|Elio di Rupo will be Belgium's first prime minister from francophone Wallonia since 1974 [EPA]
Belgian politicians have finally agreed to form a government after record-long talks finally led to the creation of a six-party coalition tasked with implementing the most profound state reform in decades and restoring the country's finances.
The government, announced late on Monday and due to be sworn in on Tuesday almost 18 months since the last elections in June 2010, will be headed by Elio Di Rupo, the French-speaking Socialist leader.
Di Rupo is the first Belgian prime minister to come from the francophone region of Wallonia since 1974, as well as the first son of immigrants and the first openly gay person to lead the government of the bilingual country.
Di Rupo's government retains many of the ministers from the caretaker government of Yves Leterme, the current acting prime minister, albeit in different roles.
Steven Vanackere, a Flemish Christian Democrat, becomes finance minister and Didier Reynders, a francophone Liberal, foreign minister in a straight job switch.
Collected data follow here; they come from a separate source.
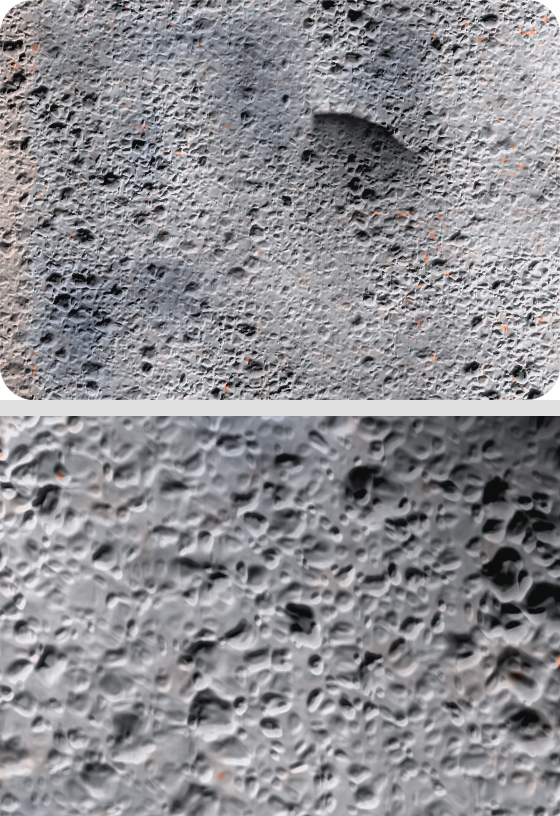
Top: the whole. Bottom: its middle third, enlarged.
Give the GLSL for this texture, as a Shadertoy shader.

```glsl
// Weathered volcanic rock: a grey pitted face with a shadowed hollow and rounded corners.

vec2 hash2(vec2 p) {
    vec3 q = fract(p.xyx * vec3(0.1031, 0.1030, 0.0973));
    q += dot(q, q.yzx + 33.33);
    return fract((q.xx + q.yz) * q.zy);
}

float noise(vec2 p) {
    vec2 i = floor(p), f = fract(p);
    f = f * f * (3.0 - 2.0 * f);
    float low = mix(hash2(i).x, hash2(i + vec2(1, 0)).x, f.x);
    float high = mix(hash2(i + vec2(0, 1)).x, hash2(i + vec2(1, 1)).x, f.x);
    return mix(low, high, f.y);
}

float fbm(vec2 p) {
    float sum = 0.0, gain = 0.5;
    for (int i = 0; i < 5; i++) {
        sum += gain * noise(p);
        p = mat2(1.6, 1.2, -1.2, 1.6) * p + 7.3;
        gain *= 0.5;
    }
    return sum;
}

// Depth of scattered bowls, one in each jittered cell
float pits(vec2 p, float frequency, float rarity) {
    vec2 q = p * frequency, cell = floor(q);
    float deepest = 0.0;
    for (int y = -1; y <= 1; y++)
    for (int x = -1; x <= 1; x++) {
        vec2 id = cell + vec2(x, y);
        vec2 center = id + 0.1 + 0.8 * hash2(id + frequency);
        vec2 kind = hash2(id * 1.7 + 91.0);
        float d = length((q - center) * vec2(1.0, 0.8 + 0.5 * kind.y));
        float bowl = 1.0 - smoothstep(0.3, 1.0, d / (0.28 + 0.42 * kind.y));
        deepest = max(deepest, bowl * pow(kind.x, rarity));
    }
    return deepest / frequency;
}

float height(vec2 p) {
    p += 0.009 * (vec2(noise(p * 55.0), noise(p * 55.0 + 40.0)) - 0.5);
    float cluster = 0.45 + 1.1 * noise(p * 7.0 + 3.0);
    float depth = 0.9 * pits(p, 46.0, 0.8) + 0.7 * pits(p + 5.0, 82.0, 0.7);
    depth += 1.1 * pits(p + 9.0, 23.0, 3.5);
    return 0.012 * fbm(p * 26.0) - depth * cluster;
}

// Soft elliptical patch
float patchAt(vec2 p, vec2 center, vec2 size) {
    vec2 d = (p - center) / size;
    return exp(-dot(d, d));
}

void mainImage(out vec4 fragColor, in vec2 fragCoord) {
    vec2 p = fragCoord / iResolution.y;
    float aspect = iResolution.x / iResolution.y;
    vec2 wobble = vec2(fbm(p * 9.0), fbm(p * 9.0 + 20.0)) - 0.48;
    vec2 w = p + 0.13 * wobble;

    // Relief lit from above
    vec2 toLight = 0.0019 * vec2(-0.4, 0.92);
    float slope = (height(p - toLight) - height(p + toLight)) / 0.0038;
    float depth = max(0.0, -height(p) + 0.006);

    // Broad pale and dark areas
    float stain = fbm(p * vec2(5.0, 3.6) + 12.0) - 0.48;
    float tone = 0.65 + 0.42 * stain + 0.13 * smoothstep(1.02, 1.25, w.x);
    float blueArea = patchAt(w, vec2(0.20, 0.19), vec2(0.09, 0.16));
    blueArea += 0.8 * patchAt(w, vec2(0.40, 0.25), vec2(0.12, 0.07));
    blueArea += 0.7 * patchAt(w, vec2(0.66, 0.78), vec2(0.09, 0.15));
    blueArea += 0.7 * patchAt(w, vec2(0.97, 0.83), vec2(0.11, 0.12));
    blueArea += 0.6 * patchAt(w, vec2(0.45, 0.90), vec2(0.17, 0.08));
    blueArea += 0.6 * patchAt(w, vec2(0.36, 0.62), vec2(0.07, 0.13));
    tone -= 0.20 * blueArea;

    // Relief, crevices and fine grain
    tone += clamp(0.15 * slope, -0.38, 0.27);
    tone -= 0.34 * min(depth * 23.0, 1.4);
    tone += 0.16 * (fbm(p * 120.0) - 0.48);

    // Hollow below a ragged arched rim
    vec2 r = p + 0.045 * wobble + 0.008 * (noise(p * 45.0) - 0.5);
    float below = 0.728 - 2.6 * (r.x - 0.83) * (r.x - 0.83) - r.y;
    float span = smoothstep(0.76, 0.79, r.x) * (1.0 - smoothstep(0.95, 1.09, r.x));
    float shade = smoothstep(0.0, 0.012, below) * exp(-max(below, 0.0) / 0.065) * span;
    float lip = smoothstep(-0.028, -0.012, below) * (1.0 - smoothstep(-0.008, 0.004, below));
    tone -= 0.15 * patchAt(w, vec2(0.91, 0.63), vec2(0.10, 0.08));
    tone = mix(tone, 0.04 + 0.12 * tone, min(1.0, 1.25 * shade));
    tone += 0.12 * lip * span;
    tone = clamp(tone, 0.05, 0.92);

    // Cool shadows, warm left band and rusty flecks
    float warm = 0.8 * (1.0 - smoothstep(0.05, 0.11, w.x));
    warm += 0.5 * smoothstep(0.52, 0.75, fbm(p * 34.0 + 60.0));
    warm += 0.5 * patchAt(p, vec2(0.85, 0.71), vec2(0.06, 0.015));
    vec3 color = tone * mix(vec3(0.965, 0.99, 1.05), vec3(1.0, 0.99, 1.0), tone);
    color *= mix(vec3(1.0), vec3(0.93, 0.98, 1.06), min(blueArea, 1.0));
    color *= mix(vec3(1.0), vec3(1.05, 0.96, 0.91), min(warm, 1.0));
    float rust = smoothstep(0.86, 0.93, noise(p * 60.0 + 31.0)) * smoothstep(0.6, 0.8, noise(p * 11.0));
    color = mix(color, color * vec3(1.2, 0.85, 0.70), rust);

    // Rounded white corners
    vec2 corner = abs(p - 0.5 * vec2(aspect, 1.0)) - 0.5 * vec2(aspect, 1.0) + 0.085;
    float edge = length(max(corner, 0.0)) - 0.085;
    color = mix(color, vec3(1.0), smoothstep(-0.002, 0.002, edge));
    fragColor = vec4(color, 1.0);
}
```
The government must satisfy demands of the Dutch-speaking Flemish majority for devolution of further powers to Belgium's regions, and may have to redraw a budget that economists say is based on too optimistic a growth forecast.
The more right-leaning Flemish electorate has already expressed concern about being led by a French-speaking Socialist, and one whose command of Dutch is considered limited.
A poll in Le Soir newspaper showed just 29 per cent of Flemish people had confidence in Di Rupo, although his support in French-speaking Wallonia was 69 per cent.
Talks including N-VA, a party that wants Flanders to break free from Belgium, were deadlocked for months, prompting speculation that 181-year-old Belgium could break apart.
The N-VA's eventual exit opened the door for a deal resolving electoral boundaries around the capital Brussels, devolution of more powers to the regions and financial transfers, issues over which Belgium's linguistic groups have argued for years.
Belgium also has a budget battle on its hands and might be forced to toughen austerity measures that drew 50,000 protesters onto the streets last Friday.
Belgium has found itself in an uncomfortable middle ground between triple-A rated eurozone countries and those at the periphery of the single currency bloc whose sovereign debt has been sharply sold off since the start of last year.
Belgium's public sector debt totalled 96 per cent of gross domestic product last year, putting it behind only Greece and Italy in the eurozone and on a par with Ireland.
It has also been saddled with providing the bulk of state guarantees to the bailed-out Franco-Belgian financial group Dexia.